When it comes to extreme sports, the majority believe them to be open only to those who are slightly insane. Why would anyone want to take such risks that could lead to injury or even death? Yet every civilisation was founded on an adventure, and without adventure how does one live? For some this adventure comes through knowledge, wealth, or power, but in extreme sports, it is usually the sheer love of the sport that has people hooked.
For some people fear can freeze them into inaction, for others fear can create the drive to do amazing things, and one of the by-products of this fear is adrenaline, one of the most intense sensations. This thrill of taking risks, with the fear that comes with self-preservation, is indescribable to those who have not experienced it, a rush that makes you want to repeat the experience. The higher the risk, the higher the reward.
An extreme sport is different from a casual hobby. It requires honed skills and technical knowledge with the understanding that learning never stops so that you have the best odds of survival. It also demands focus and a requirement to live in that moment. Extreme sports also opens up possibilities of interdisciplinary cross-training, for new challenges.
Another reason that people enjoy extreme sports such as skydiving and downhill mountain biking is that they take place in an uncontrolled environment, not in gyms or sports fields that are controlled. Extreme athletes have to use their skills in a continuously changing natural environment, applying the laws of physics to succeed.
How does it start?
Few people start out in extreme sports. Skiers will start on to ski on the low-level courses at ski resorts, and skateboarders will practice in local parks. Both will fall a lot. Yet some, once they get to a certain level of expertise in the basic aspects, get bored and want to push themselves further. This progression continues indefinitely for some, which is where extreme sports come in.
Whilst the above might sound like an extreme sports person is someone who is chasing the adrenaline rush like a junkie with heroin, those in extreme sports do not have a death wish. Any sport carries risks, and extreme sports more than most, but it still remains that whether it is in downhill skiing, skateboard racing or other extreme sport, that the individual does not take unnecessary risks. Whilst this may sound odd to those not involved in extreme sports – because virtually everything in extreme sports is seen as an unnecessary risk – those who are successful in extreme sports are not reckless, they take a well-calculated risk that matches their skill level and experience.
Benefits of extreme sports
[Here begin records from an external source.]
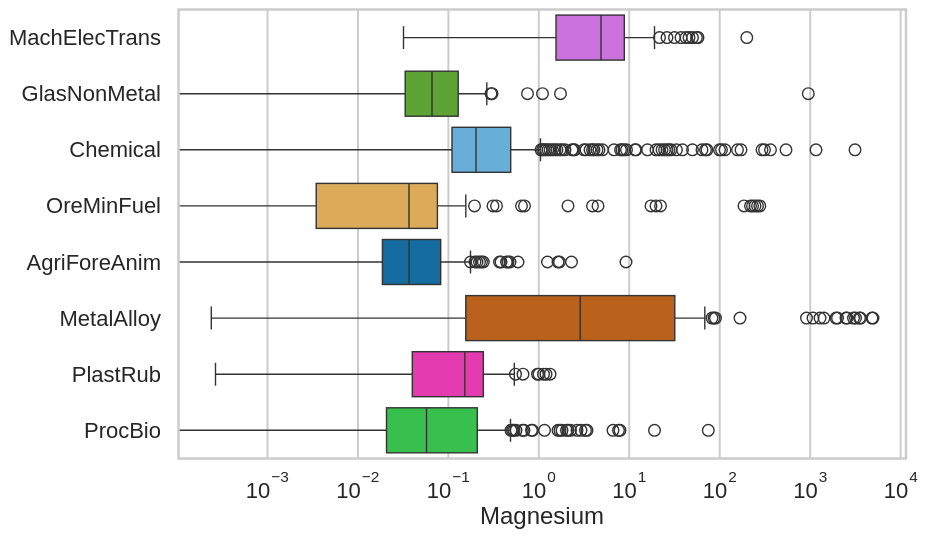
<!DOCTYPE html>
<html lang="en">
<head>
<meta charset="utf-8">
<title>Magnesium by sector</title>
<style>
:root {
  --paper: #ffffff; --text: #262626; --ink: #333333; --rule: #cccccc;
  --mach: #cb72de; --glas: #5ea336; --chem: #67aed8; --ore: #dbab59;
  --agri: #156ca0; --metal: #ba611b; --plast: #e43cb0; --bio: #38c04f;
}
* { box-sizing: border-box; margin: 0; }
html, body { width: 928px; height: 540px; overflow: hidden; background: var(--paper); }
.chart {
  position: relative; width: 928px; height: 540px;
  color: var(--text); font: 22px/1 "Liberation Sans", Arial, sans-serif;
}
.plot { position: absolute; inset: 0; display: block; }
.grid { stroke: var(--rule); stroke-width: 2; }
.frame { fill: none; stroke: var(--rule); stroke-width: 2.5; }
.series { fill: none; stroke: var(--ink); stroke-width: 1.4; }
.categories {
  position: absolute; left: 0; top: 10px; width: 161px; height: 449px;
  display: grid; grid-template-rows: repeat(8, 1fr);
  align-items: center; justify-items: end; list-style: none; padding: 0;
}
.ticks {
  position: absolute; left: 222px; top: 468px; width: 724px; height: 34px;
  display: grid; grid-template-columns: repeat(8, 1fr); list-style: none; padding: 0;
}
.ticks li { display: flex; justify-content: center; padding-top: 12px; }
.ticks sup { font-size: 15.4px; line-height: 1; margin: -11px 0 0 1px; }
.axis-title {
  position: absolute; left: 178px; top: 504px; width: 728px;
  text-align: center; font-size: 24px; line-height: 1; font-weight: 400;
}
</style>
</head>
<body>
<main class="chart">
  <svg class="plot" width="928" height="540" viewBox="0 0 928 540" role="img" aria-label="Box plots of magnesium on a logarithmic axis for eight sectors">
    <defs>
      <circle id="o" r="5.8"/>
      <path id="cap" d="M0-11.5V11.5"/>
    </defs>
    <path class="grid" d="M267.5 10V458M358 10V458M448.4 10V458M538.8 10V458M629.2 10V458M719.7 10V458M810.2 10V458M900.6 10V458"/>

    <g class="series" transform="translate(0 37.6)">
      <path d="M403.5 0H556M624 0H654.5"/><use href="#cap" x="403.5"/><use href="#cap" x="654.5"/>
      <rect x="556" y="-22.5" width="68.3" height="45" fill="var(--mach)"/><path d="M601-22.5V22.5"/>
      <use href="#o" x="659.5"/><use href="#o" x="667"/><use href="#o" x="674.5"/><use href="#o" x="681"/><use href="#o" x="686"/><use href="#o" x="689"/><use href="#o" x="692.5"/><use href="#o" x="696.5"/><use href="#o" x="698"/><use href="#o" x="746.8"/>
    </g>

    <g class="series" transform="translate(0 93.7)">
      <path d="M179 0H405M458 0H486.8"/><use href="#cap" x="486.8"/>
      <rect x="405.2" y="-22.5" width="53" height="45" fill="var(--glas)"/><path d="M432-22.5V22.5"/>
      <use href="#o" x="491"/><use href="#o" x="492"/><use href="#o" x="527.5"/><use href="#o" x="542.5"/><use href="#o" x="560.5"/><use href="#o" x="808.3"/>
    </g>

    <g class="series" transform="translate(0 149.8)">
      <path d="M179 0H452M511 0H540.5"/><use href="#cap" x="540.5"/>
      <rect x="452" y="-22.5" width="58.7" height="45" fill="var(--chem)"/><path d="M476-22.5V22.5"/>
      <use href="#o" x="541"/><use href="#o" x="542.5"/><use href="#o" x="544"/><use href="#o" x="546"/><use href="#o" x="548"/><use href="#o" x="550"/><use href="#o" x="552.5"/><use href="#o" x="555"/><use href="#o" x="557"/><use href="#o" x="560"/><use href="#o" x="562"/><use href="#o" x="565"/><use href="#o" x="572"/><use href="#o" x="573.5"/><use href="#o" x="574.5"/><use href="#o" x="584"/><use href="#o" x="586"/><use href="#o" x="590"/><use href="#o" x="592.5"/><use href="#o" x="594"/><use href="#o" x="597"/><use href="#o" x="599"/><use href="#o" x="602.5"/><use href="#o" x="614"/><use href="#o" x="620.5"/><use href="#o" x="622"/><use href="#o" x="624"/><use href="#o" x="626.5"/><use href="#o" x="635"/><use href="#o" x="636"/><use href="#o" x="647.5"/><use href="#o" x="656"/><use href="#o" x="659"/><use href="#o" x="662"/><use href="#o" x="664.5"/><use href="#o" x="667"/><use href="#o" x="669"/><use href="#o" x="671"/><use href="#o" x="676.5"/><use href="#o" x="682.5"/><use href="#o" x="692.5"/><use href="#o" x="702"/><use href="#o" x="705.5"/><use href="#o" x="707"/><use href="#o" x="719.5"/><use href="#o" x="721.5"/><use href="#o" x="725"/><use href="#o" x="737.5"/><use href="#o" x="741"/><use href="#o" x="762"/><use href="#o" x="764.5"/><use href="#o" x="770.5"/><use href="#o" x="786"/><use href="#o" x="816"/><use href="#o" x="855"/>
    </g>

    <g class="series" transform="translate(0 205.9)">
      <path d="M179 0H316M437 0H465.8"/><use href="#cap" x="465.8"/>
      <rect x="316.2" y="-22.5" width="121.2" height="45" fill="var(--ore)"/><path d="M409-22.5V22.5"/>
      <use href="#o" x="474.5"/><use href="#o" x="493"/><use href="#o" x="496.5"/><use href="#o" x="521.5"/><use href="#o" x="524.5"/><use href="#o" x="568"/><use href="#o" x="592.5"/><use href="#o" x="598"/><use href="#o" x="651"/><use href="#o" x="656"/><use href="#o" x="660.5"/><use href="#o" x="744"/><use href="#o" x="750.5"/><use href="#o" x="752.5"/><use href="#o" x="755"/><use href="#o" x="757.5"/><use href="#o" x="759.8"/>
    </g>

    <g class="series" transform="translate(0 262)">
      <path d="M179 0H382M441 0H470.5"/><use href="#cap" x="470.5"/>
      <rect x="382.4" y="-22.5" width="58.3" height="45" fill="var(--agri)"/><path d="M409-22.5V22.5"/>
      <use href="#o" x="470.5"/><use href="#o" x="475"/><use href="#o" x="477"/><use href="#o" x="479.5"/><use href="#o" x="481.5"/><use href="#o" x="483.3"/><use href="#o" x="499.5"/><use href="#o" x="501"/><use href="#o" x="506.5"/><use href="#o" x="508"/><use href="#o" x="510"/><use href="#o" x="518"/><use href="#o" x="547.5"/><use href="#o" x="558"/><use href="#o" x="559.5"/><use href="#o" x="571.5"/><use href="#o" x="626"/>
    </g>

    <g class="series" transform="translate(0 318.1)">
      <path d="M211.3 0H466M675 0H704.8"/><use href="#cap" x="211.3"/><use href="#cap" x="704.8"/>
      <rect x="465.8" y="-22.5" width="209" height="45" fill="var(--metal)"/><path d="M580.2-22.5V22.5"/>
      <use href="#o" x="712"/><use href="#o" x="714"/><use href="#o" x="715.5"/><use href="#o" x="740"/><use href="#o" x="806.5"/><use href="#o" x="813"/><use href="#o" x="820"/><use href="#o" x="824"/><use href="#o" x="836"/><use href="#o" x="837.5"/><use href="#o" x="846"/><use href="#o" x="847"/><use href="#o" x="853.5"/><use href="#o" x="855.5"/><use href="#o" x="859.5"/><use href="#o" x="860.5"/><use href="#o" x="872"/><use href="#o" x="873"/>
    </g>

    <g class="series" transform="translate(0 374.2)">
      <path d="M215.5 0H412M483 0H514.3"/><use href="#cap" x="215.5"/><use href="#cap" x="514.3"/>
      <rect x="412.3" y="-22.5" width="71" height="45" fill="var(--plast)"/><path d="M464.8-22.5V22.5"/>
      <use href="#o" x="515.5"/><use href="#o" x="523"/><use href="#o" x="537.5"/><use href="#o" x="539"/><use href="#o" x="543.5"/><use href="#o" x="546"/><use href="#o" x="550"/>
    </g>

    <g class="series" transform="translate(0 430.3)">
      <path d="M179 0H386M477 0H510.5"/><use href="#cap" x="510.5"/>
      <rect x="386.5" y="-22.5" width="90.8" height="45" fill="var(--bio)"/><path d="M426.5-22.5V22.5"/>
      <use href="#o" x="511"/><use href="#o" x="512.5"/><use href="#o" x="514"/><use href="#o" x="516"/><use href="#o" x="522.5"/><use href="#o" x="524"/><use href="#o" x="531.5"/><use href="#o" x="532.5"/><use href="#o" x="544.5"/><use href="#o" x="558"/><use href="#o" x="560"/><use href="#o" x="562"/><use href="#o" x="566.5"/><use href="#o" x="568"/><use href="#o" x="570.5"/><use href="#o" x="577"/><use href="#o" x="581"/><use href="#o" x="585.5"/><use href="#o" x="587"/><use href="#o" x="613"/><use href="#o" x="618.5"/><use href="#o" x="620"/><use href="#o" x="654.5"/><use href="#o" x="708.3"/>
    </g>

    <rect class="frame" x="178.5" y="9.5" width="727.5" height="449"/>
  </svg>

  <ul class="categories">
    <li>MachElecTrans</li>
    <li>GlasNonMetal</li>
    <li>Chemical</li>
    <li>OreMinFuel</li>
    <li>AgriForeAnim</li>
    <li>MetalAlloy</li>
    <li>PlastRub</li>
    <li>ProcBio</li>
  </ul>

  <ol class="ticks">
    <li>10<sup>−3</sup></li>
    <li>10<sup>−2</sup></li>
    <li>10<sup>−1</sup></li>
    <li>10<sup>0</sup></li>
    <li>10<sup>1</sup></li>
    <li>10<sup>2</sup></li>
    <li>10<sup>3</sup></li>
    <li>10<sup>4</sup></li>
  </ol>

  <h1 class="axis-title">Magnesium</h1>
</main>
</body>
</html>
Many of the extreme sports are dynamic balance sports, and some are gear-intensive, needing the person to have the technical interest of a geek. You need to process information on the fly, close focus on the immediate situation and an ability to keep it together to find a solution when the proverbial hits the fan at high speed. In return, there are many benefits from taking part in extreme sports including:
- Improved physical fitness
- Fear management skills
- Increased balance
- Calorie burn
- Rejuvenating to the mind
- Sense of achievement
- New experience
- Makes you brave
Feel the fear and do it anyway
Yet for all the talk of the adrenaline rush that comes from the risks that those in extreme sports are said to be chasing, there is another school of thought. Eric Brymer has since made a career out of studying what drives extreme athletes. His 2012 article with co-author Robert Schweitzer “Extreme Sports are Good for your Health” he states that although extreme sports are traditionally explored from a risk-taking perspective which often assumes that participants do not experience fear, yet his study shows the experience of fear, relationship to fear, management of fear, and fear and self-transformation were the themes that related to extreme sports. Participants in the study experienced extreme sports in terms of intense fear, but this fear was integrated and experienced as a potentially meaningful and constructive event in their lives, and that those in the study felt closer to nature, more self-aware, at peace and even transcendent, as he put it “a feeling of coming home.”
This may help explain why over the last three decades extreme sports have become increasingly popular when at the same time traditional team sports have declined. It may be that because extreme sports are challenging, that much of the satisfaction comes from the work needed to be successful, to succeed after one hundred failed tries.
Perception of risk
Also, many extreme sports athletes do not consider their sport risky in the same way non-athletes do. Extreme sports athletes spend a vast amount of time trying to minimise risks. In skydiving, they learn everything they can about the sport, about weather conditions, about the wind and what it does in and around cliffs, buildings and other structures, so they understand what is possible and what is impossible. The risks are mitigated through hard work and focus. Though the risks are real, the athletes do not have a suicide wish. Perhaps it is more about the feeling of having done something well and feeling deeply content.
John Duke, an Ironman legend, believes that anyone can be an extreme sports athlete. Even a person that does not have an athletic bone in their body can become successful in an extreme sport if they have the willingness to put in the time and work hard. Whether being able to accomplish an extreme sport is reward enough, or whether taking part in such a sport that demands so much physical, mental and emotional strength is rewarded by the view of the finish line, the lure of the podium or the respect and awe of spectators, the focus required to succeed is a buzz in itself. For others though, the feelings go beyond our comprehension.